The Flight Engineer Badge was a qualification badge of the United States Army Air Forces authorized late in the Second World War on 19 June 1945. It was awarded to those military officers and NCOs who had qualified as flight engineers on board a military aircraft. As aircraft grew increasingly complex, the need arose for an in-flight specialist dedicated to monitoring and operating the various systems. However, prior to the creation of their own distinctive wings, flight engineers wore aircrew wings.
During the Korean War, the Flight Engineer Badge was slowly phased out by the United States Air Force and replaced with the Aircrew Badge. By 1962, the Flight Engineer Badge was no longer issued and had been declared obsolete. However, regulations through the early 1970s authorized USAF personnel who had been "...granted aeronautical ratings no longer current ... to wear the aviation badge that was in effect when the rating was granted." The Flight Engineer Badge continued to be worn by some remaining WWII and Korean War veterans until they eventually retired or otherwise left military service. The badge is still worn today by some flight engineers as unofficial novelty badges, but only on flight suits during inflight operations. The official design incorporated a four-bladed propeller with 18 radial cylinders.
Famous quotes containing the words badge, flight and/or engineer:
“It would much conduce to the public benefit, if, instead of discouraging free-thinking, there was erected in the midst of this free country a dianoetic academy, or seminary for free-thinkers, provided with retired chambers, and galleries, and shady walks and groves, where, after seven years spent in silence and meditation, a man might commence a genuine free-thinker, and from that time forward, have license to think what he pleased, and a badge to distinguish him from counterfeits.”

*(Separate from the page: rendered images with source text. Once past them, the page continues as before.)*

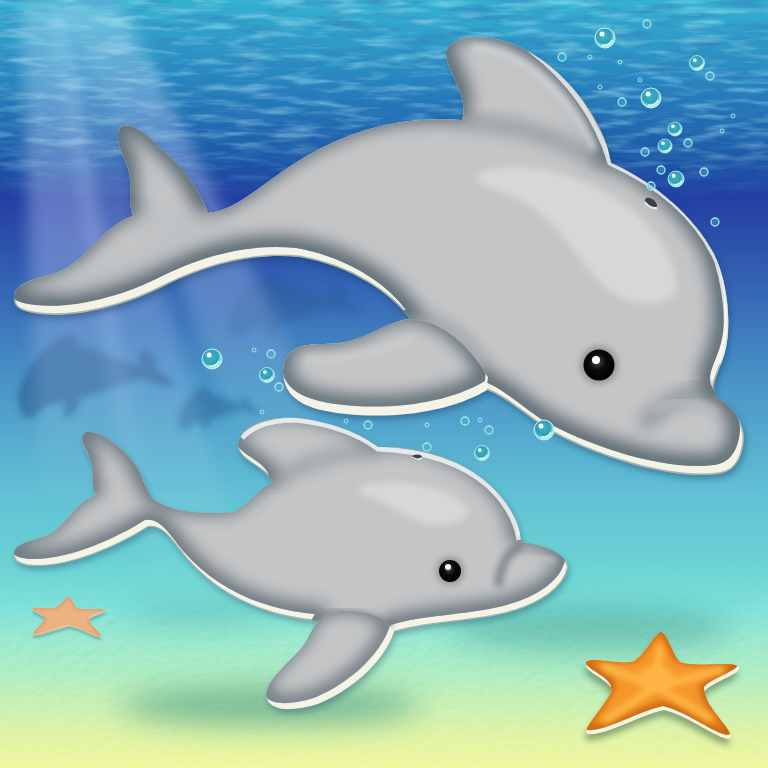
<!DOCTYPE html>
<html lang="en">
<head>
<meta charset="utf-8">
<title>Dolphins under the sea</title>
<style>
:root {
  --cream: #f3f4e6;
  --skin: #c4c5c6;
  --shade: #626f78;
  --sheen: #d6d7d8;
  --deep: #1f4f86;
  --orange: #f6962c;
  --peach: #ecb282;
}
html, body { margin: 0; height: 100%; overflow: hidden; }
svg { display: block; width: 768px; height: 768px; }
.cream { fill: var(--cream); }
.skin { fill: var(--skin); }
.shade { fill: none; stroke: var(--shade); }
.sheen { fill: var(--sheen); }
.far { fill: var(--deep); }
</style>
</head>
<body>
<svg viewBox="0 0 768 768" role="img" aria-label="Two cartoon dolphins swimming above a sandy sea floor with starfish">
<defs>
  <linearGradient id="sea" x2="0" y2="1">
    <stop offset="0" stop-color="#35b2d2"/>
    <stop offset=".1" stop-color="#2887c0"/>
    <stop offset=".21" stop-color="#1d55a6"/>
    <stop offset=".26" stop-color="#233fa2"/>
    <stop offset=".36" stop-color="#3360b2"/>
    <stop offset=".5" stop-color="#4a95c8"/>
    <stop offset=".65" stop-color="#62c2d4"/>
    <stop offset=".79" stop-color="#70dcd3"/>
    <stop offset=".87" stop-color="#98e7b6"/>
    <stop offset=".95" stop-color="#d3ef94"/>
    <stop offset="1" stop-color="#edf487"/>
  </linearGradient>
  <linearGradient id="ray" x2="0" y2="1">
    <stop offset="0" stop-color="#d8f4ff" stop-opacity=".3"/>
    <stop offset=".45" stop-color="#cfd8ff" stop-opacity=".36"/>
    <stop offset="1" stop-color="#d8f4ff" stop-opacity="0"/>
  </linearGradient>
  <linearGradient id="surface-fade" x2="0" y2="1">
    <stop offset="0" stop-color="#fff"/>
    <stop offset=".65" stop-color="#fff"/>
    <stop offset="1" stop-color="#000"/>
  </linearGradient>
  <linearGradient id="sand-fade" x2="0" y2="1">
    <stop offset="0" stop-color="#000"/>
    <stop offset=".4" stop-color="#fff"/>
  </linearGradient>
  <radialGradient id="bubble-fill" cx=".45" cy=".4" r=".6">
    <stop offset="0" stop-color="#3fb6c6"/>
    <stop offset=".6" stop-color="#2f9fb8"/>
    <stop offset=".85" stop-color="#9fe3e6"/>
    <stop offset="1" stop-color="#d2f6f4"/>
  </radialGradient>
  <radialGradient id="eye-fill" cx=".45" cy=".4" r=".6">
    <stop offset="0" stop-color="#4a4a4a"/>
    <stop offset=".45" stop-color="#0b0b0b"/>
    <stop offset="1" stop-color="#000"/>
  </radialGradient>
  <filter id="soft-3" x="-30%" y="-30%" width="160%" height="160%"><feGaussianBlur stdDeviation="3"/></filter>
  <filter id="soft-8" x="-30%" y="-30%" width="160%" height="160%"><feGaussianBlur stdDeviation="8"/></filter>
  <filter id="soft-14" x="-40%" y="-80%" width="180%" height="260%"><feGaussianBlur stdDeviation="14"/></filter>
  <filter id="ripples" x="0" y="0" width="100%" height="100%">
    <feTurbulence type="fractalNoise" baseFrequency=".022 .13" numOctaves="3" seed="7"/>
    <feColorMatrix values="0 0 0 0 .04  0 0 0 0 .22  0 0 0 0 .5  3.2 0 0 0 -1.45"/>
  </filter>
  <filter id="glints" x="0" y="0" width="100%" height="100%">
    <feTurbulence type="fractalNoise" baseFrequency=".022 .13" numOctaves="3" seed="21"/>
    <feColorMatrix values="0 0 0 0 .5  0 0 0 0 .9  0 0 0 0 .95  3 0 0 0 -1.4"/>
  </filter>
  <filter id="grain" x="0" y="0" width="100%" height="100%">
    <feTurbulence type="fractalNoise" baseFrequency=".09 .13" numOctaves="3" seed="4"/>
    <feDiffuseLighting surfaceScale="1.6" lighting-color="#fff"><feDistantLight azimuth="235" elevation="50"/></feDiffuseLighting>
  </filter>
  <mask id="surface-mask"><rect width="768" height="200" fill="url(#surface-fade)"/></mask>
  <mask id="sand-mask"><rect y="560" width="768" height="208" fill="url(#sand-fade)"/></mask>

  <path id="mother" d="M14 297C15 282 34 280 58 272C88 260 102 226 133 216C127 200 133 184 128 168C122 152 114 140 120 128C128 120 146 132 160 148C182 166 199 188 208 213C238 210 258 186 300 160C350 130 400 116 462 120C470 96 446 72 446 52C450 36 476 34 500 40C550 52 604 112 611 163C654 182 694 216 714 254C728 282 732 326 725 352C719 374 709 384 717 398C734 406 744 424 744 438C743 456 736 472 718 474C668 480 594 456 545 428C522 412 504 396 487 390C450 412 396 419 346 414C304 410 284 398 283 372C284 350 298 344 324 344C362 344 380 328 402 320L410 319C392 294 352 266 300 257C250 252 206 266 168 284C126 306 76 318 40 314C22 312 13 308 14 297Z"/>
  <path id="mother-flipper" d="M283 372C284 350 298 344 324 344C362 344 376 326 404 320C440 316 470 346 488 377L487 390C450 412 396 419 346 414C304 410 284 398 283 372Z"/>
  <path id="calf" d="M14 554C14 544 28 542 46 536C68 526 72 504 96 495C90 482 95 470 90 458C84 446 78 436 86 432C100 430 124 448 136 466C146 480 144 490 154 500C176 514 206 514 234 512C252 502 258 490 272 482C266 466 240 462 238 446C240 426 264 416 296 418C334 422 360 434 378 447C420 446 456 458 484 480C508 500 520 522 521 542C540 544 566 552 568 567C564 588 540 604 506 613C470 622 424 622 394 632C384 662 352 690 318 704C292 712 268 712 266 695C268 676 294 660 306 642L318 621C262 616 218 594 188 560C174 544 164 524 148 527C118 546 72 566 38 566C22 566 13 562 14 554Z"/>
  <path id="calf-flipper" d="M266 695C268 676 294 660 306 642C314 626 320 614 340 611C360 610 386 614 394 632C384 662 352 690 318 704C292 712 268 712 266 695Z"/>
  <clipPath id="mother-clip"><use href="#mother"/></clipPath>
  <clipPath id="mother-flipper-clip"><use href="#mother-flipper"/></clipPath>
  <clipPath id="calf-clip"><use href="#calf"/></clipPath>
  <clipPath id="calf-flipper-clip"><use href="#calf-flipper"/></clipPath>

  <path id="far-dolphin" d="M0 60C4 36 26 10 44 0Q60 -6 60 10C84 12 98 26 122 30Q118 18 126 14C136 18 140 26 138 34Q154 40 156 50C144 52 132 46 124 42C104 48 84 56 62 62Q60 78 48 82Q44 76 48 66Q26 66 16 82Q0 84 0 60Z"/>
  <g id="bubble">
    <circle r="10" fill="url(#bubble-fill)" stroke="#bff0ee" stroke-width="1"/>
    <circle cx="-3" cy="-4" r="2.5" fill="#fff"/>
    <path d="M-3 7Q4 8 7 2" fill="none" stroke="#d9fbf6" stroke-width="1.5"/>
  </g>
  <circle id="fizz" r="4" fill="#4fb9cc" fill-opacity=".4" stroke="#a5e6ea" stroke-width="1.3"/>
  <path id="star" d="M661 632C668 634 672 654 680 662C698 668 732 660 739 667C742 674 712 682 705 691C704 706 732 728 731 738C724 744 690 716 664 710C642 714 606 736 588 734C580 730 606 706 612 690C608 678 582 672 586 662C594 656 622 666 634 661C646 654 654 634 661 632Z"/>
  <clipPath id="star-clip"><use href="#star"/></clipPath>
</defs>

<g id="water">
  <rect width="768" height="768" fill="url(#sea)"/>
  <g mask="url(#surface-mask)">
    <rect width="768" height="200" filter="url(#ripples)" opacity=".55"/>
    <rect width="768" height="200" filter="url(#glints)" opacity=".4"/>
  </g>
  <g mask="url(#sand-mask)" style="mix-blend-mode:soft-light">
    <rect y="560" width="768" height="208" filter="url(#grain)" opacity=".6"/>
  </g>
</g>

<g id="far-dolphins" filter="url(#soft-3)">
  <use href="#far-dolphin" class="far" opacity=".5" transform="translate(18 336)"/>
  <use href="#far-dolphin" class="far" opacity=".28" transform="translate(228 276) scale(.85 .75)"/>
  <use href="#far-dolphin" class="far" opacity=".4" transform="translate(178 388) scale(.52)"/>
</g>

<g id="light-rays" fill="url(#ray)" filter="url(#soft-8)">
  <path d="M20 0H62L150 520H40Z"/>
  <path d="M66 0H120L330 430L250 460Z"/>
  <path d="M50 0H78L260 620H150Z" opacity=".7"/>
</g>

<g id="floor-shadows" fill="#2f8a7c" filter="url(#soft-14)">
  <ellipse cx="270" cy="706" rx="150" ry="20" opacity=".5"/>
  <ellipse cx="590" cy="628" rx="140" ry="24" opacity=".35"/>
  <ellipse cx="200" cy="612" rx="70" ry="12" opacity=".25"/>
</g>

<g id="mother-dolphin">
  <use href="#mother" fill="#123c60" opacity=".4" transform="translate(2 4)" filter="url(#soft-3)"/>
  <use href="#mother" class="cream"/>
  <g clip-path="url(#mother-clip)">
    <use href="#mother" class="shade" stroke-width="3" opacity=".5"/>
    <g transform="translate(-4 -9)">
      <use href="#mother" class="skin"/>
      <g clip-path="url(#mother-clip)">
        <use href="#mother" class="shade" stroke-width="24" filter="url(#soft-8)"/>
        <use href="#mother" class="shade" stroke-width="4" opacity=".5" filter="url(#soft-3)"/>
      </g>
    </g>
    <path d="M140 222Q172 212 204 222Q160 262 60 286" fill="none" stroke="#b9bec2" stroke-width="22" opacity=".45" filter="url(#soft-8)"/>
    <path class="shade" d="M466 122Q540 124 606 166" stroke-width="12" opacity=".55" filter="url(#soft-8)"/>
    <path class="sheen" d="M482 172C520 158 590 174 634 212C664 240 682 272 674 294C664 308 630 306 608 290C578 264 562 220 516 198C496 190 466 182 482 172Z" filter="url(#soft-3)"/>
    <path d="M472 48C520 46 570 96 594 150" fill="none" stroke="#d7dadc" stroke-width="8" opacity=".75" filter="url(#soft-3)"/>
    <path d="M530 50Q590 96 610 163Q690 200 717 262Q734 320 720 364" fill="none" stroke="#f4f7f7" stroke-width="5" opacity=".8"/>
    <path class="shade" d="M716 392C694 388 662 402 642 426" stroke-width="12" opacity=".65" filter="url(#soft-8)"/>
    <path d="M654 410Q684 394 718 414" fill="none" stroke="#b8bcbf" stroke-width="10" opacity=".7" filter="url(#soft-3)"/>
  </g>
  <path class="shade" d="M402 320C440 312 474 344 488 378" stroke-width="10" opacity=".55" filter="url(#soft-8)"/>
  <g clip-path="url(#mother-flipper-clip)">
    <use href="#mother-flipper" class="cream"/>
    <g transform="translate(-2 -9)">
      <use href="#mother-flipper" class="skin"/>
      <g clip-path="url(#mother-flipper-clip)"><use href="#mother-flipper" class="shade" stroke-width="22" filter="url(#soft-8)"/></g>
    </g>
    <path d="M304 360Q370 360 416 336" fill="none" stroke="#d0d3d4" stroke-width="8" opacity=".5" filter="url(#soft-3)"/>
  </g>
  <ellipse cx="651" cy="203" rx="7" ry="4" transform="rotate(38 651 203)" fill="#3a4043"/>
  <path d="M645 202Q650 209 657 208" fill="none" stroke="#eceeee" stroke-width="2"/>
  <circle cx="599" cy="365" r="19" fill="#7e8487" opacity=".7" filter="url(#soft-3)"/>
  <circle cx="599" cy="365" r="15.5" fill="url(#eye-fill)"/>
  <circle cx="596" cy="360" r="4" fill="#fff"/>
</g>

<g id="calf-dolphin">
  <use href="#calf" fill="#123c60" opacity=".35" transform="translate(2 4)" filter="url(#soft-3)"/>
  <use href="#calf" class="cream"/>
  <g clip-path="url(#calf-clip)">
    <use href="#calf" class="shade" stroke-width="2" opacity=".5"/>
    <g transform="translate(-3 -7)">
      <use href="#calf" class="skin"/>
      <g clip-path="url(#calf-clip)">
        <use href="#calf" class="shade" stroke-width="18" opacity=".9" filter="url(#soft-8)"/>
        <use href="#calf" class="shade" stroke-width="3" opacity=".6" filter="url(#soft-3)"/>
      </g>
    </g>
    <path class="shade" d="M268 484Q318 452 380 450" stroke-width="9" opacity=".6" filter="url(#soft-8)"/>
    <path class="sheen" d="M362 486C396 478 444 484 466 506C474 520 450 528 426 524C402 516 390 502 366 496Q354 490 362 486Z" filter="url(#soft-3)"/>
    <path d="M242 438Q258 420 296 420Q348 426 378 449Q450 452 488 486Q514 510 519 540" fill="none" stroke="#f4f7f7" stroke-width="5" opacity=".85"/>
    <path class="shade" d="M522 546C508 550 500 566 498 586" stroke-width="9" opacity=".65" filter="url(#soft-3)"/>
    <path d="M516 566Q536 552 556 562" fill="none" stroke="#c2c6c8" stroke-width="7" opacity=".7" filter="url(#soft-3)"/>
  </g>
  <path class="shade" d="M318 618Q350 604 392 626" stroke-width="7" opacity=".55" filter="url(#soft-3)"/>
  <g clip-path="url(#calf-flipper-clip)">
    <use href="#calf-flipper" class="cream"/>
    <g transform="translate(-4 -6)">
      <use href="#calf-flipper" class="skin"/>
      <g clip-path="url(#calf-flipper-clip)"><use href="#calf-flipper" class="shade" stroke-width="15" filter="url(#soft-8)"/></g>
    </g>
  </g>
  <ellipse cx="417" cy="457" rx="5" ry="2.5" fill="#3f4548"/>
  <path d="M412 457Q417 461 422 458" fill="none" stroke="#eceeee" stroke-width="1.5"/>
  <circle cx="450" cy="571" r="14" fill="#7e8487" opacity=".7" filter="url(#soft-3)"/>
  <circle cx="450" cy="571" r="11" fill="url(#eye-fill)"/>
  <circle cx="448" cy="567" r="3" fill="#fff"/>
</g>

<g id="bubbles">
  <use href="#bubble" transform="translate(605 38)"/>
  <use href="#bubble" transform="translate(651 98)"/>
  <use href="#bubble" transform="translate(697 63) scale(.75)"/>
  <use href="#bubble" transform="translate(675 129) scale(.7)"/>
  <use href="#bubble" transform="translate(665 146) scale(.7)"/>
  <use href="#bubble" transform="translate(676 179) scale(.8)"/>
  <use href="#bubble" transform="translate(212 359)"/>
  <use href="#bubble" transform="translate(267 375) scale(.75)"/>
  <use href="#bubble" transform="translate(544 430)"/>
  <use href="#bubble" transform="translate(482 453) scale(.75)"/>
  <use href="#fizz" x="562" y="57"/><use href="#fizz" x="622" y="102"/>
  <use href="#fizz" x="647" y="24"/><use href="#fizz" x="710" y="76"/>
  <use href="#fizz" x="645" y="152"/><use href="#fizz" x="704" y="172"/>
  <use href="#fizz" x="715" y="222"/><use href="#fizz" x="661" y="170"/>
  <use href="#fizz" x="688" y="143"/><use href="#fizz" x="651" y="186"/>
  <use href="#fizz" x="271" y="354"/><use href="#fizz" x="279" y="387"/>
  <use href="#fizz" x="368" y="425"/><use href="#fizz" x="427" y="447"/>
  <use href="#fizz" x="465" y="421"/><use href="#fizz" x="489" y="430"/>
  <g fill="none" stroke="#a5e6ea">
    <circle cx="590" cy="57" r="2"/><circle cx="600" cy="87" r="2"/><circle cx="620" cy="62" r="2"/>
    <circle cx="733" cy="116" r="2"/><circle cx="722" cy="131" r="2"/><circle cx="640" cy="80" r="2"/>
    <circle cx="254" cy="350" r="2"/><circle cx="262" cy="412" r="2"/><circle cx="427" cy="425" r="2"/>
    <circle cx="480" cy="420" r="2"/><circle cx="346" cy="421" r="2"/>
  </g>
</g>

<g id="starfish">
  <use href="#star" fill="#3c5a3a" opacity=".5" transform="translate(-1 6)" filter="url(#soft-3)"/>
  <use href="#star" class="cream"/>
  <g clip-path="url(#star-clip)">
    <g transform="translate(-1 -4)">
      <use href="#star" fill="var(--orange)"/>
      <g clip-path="url(#star-clip)"><use href="#star" fill="none" stroke="#c8660c" stroke-width="9" filter="url(#soft-3)"/></g>
    </g>
    <g fill="none" stroke="#ffc04e" stroke-width="6" filter="url(#soft-3)">
      <path d="M660 646L656 686L602 666M656 686L724 670M656 686L712 720M656 686L604 722"/>
    </g>
    <ellipse cx="656" cy="678" rx="18" ry="12" fill="#ffb545" filter="url(#soft-3)"/>
  </g>
</g>
<g id="small-starfish" transform="translate(-247 358) scale(.477 .378)">
  <use href="#star" fill="#3d8f8c" opacity=".5" transform="translate(0 7)" filter="url(#soft-3)"/>
  <use href="#star" fill="#f3e2c6"/>
  <g clip-path="url(#star-clip)">
    <use href="#star" fill="var(--peach)" transform="translate(-2 -5)"/>
    <use href="#star" fill="none" stroke="#cf8f62" stroke-width="8" opacity=".6" filter="url(#soft-3)"/>
  </g>
</g>
</svg>
</body>
</html>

—George Berkeley (16851753)
“When we are high and airy hundreds say
That if we hold that flight theyll leave the place,
While those same hundreds mock another day
Because we have made our art of common things ...”
—William Butler Yeats (18651939)
“A good scientist is a person with original ideas. A good engineer is a person who makes a design that works with as few original ideas as possible. There are no prima donnas in engineering.”
—Freeman Dyson (b. 1923)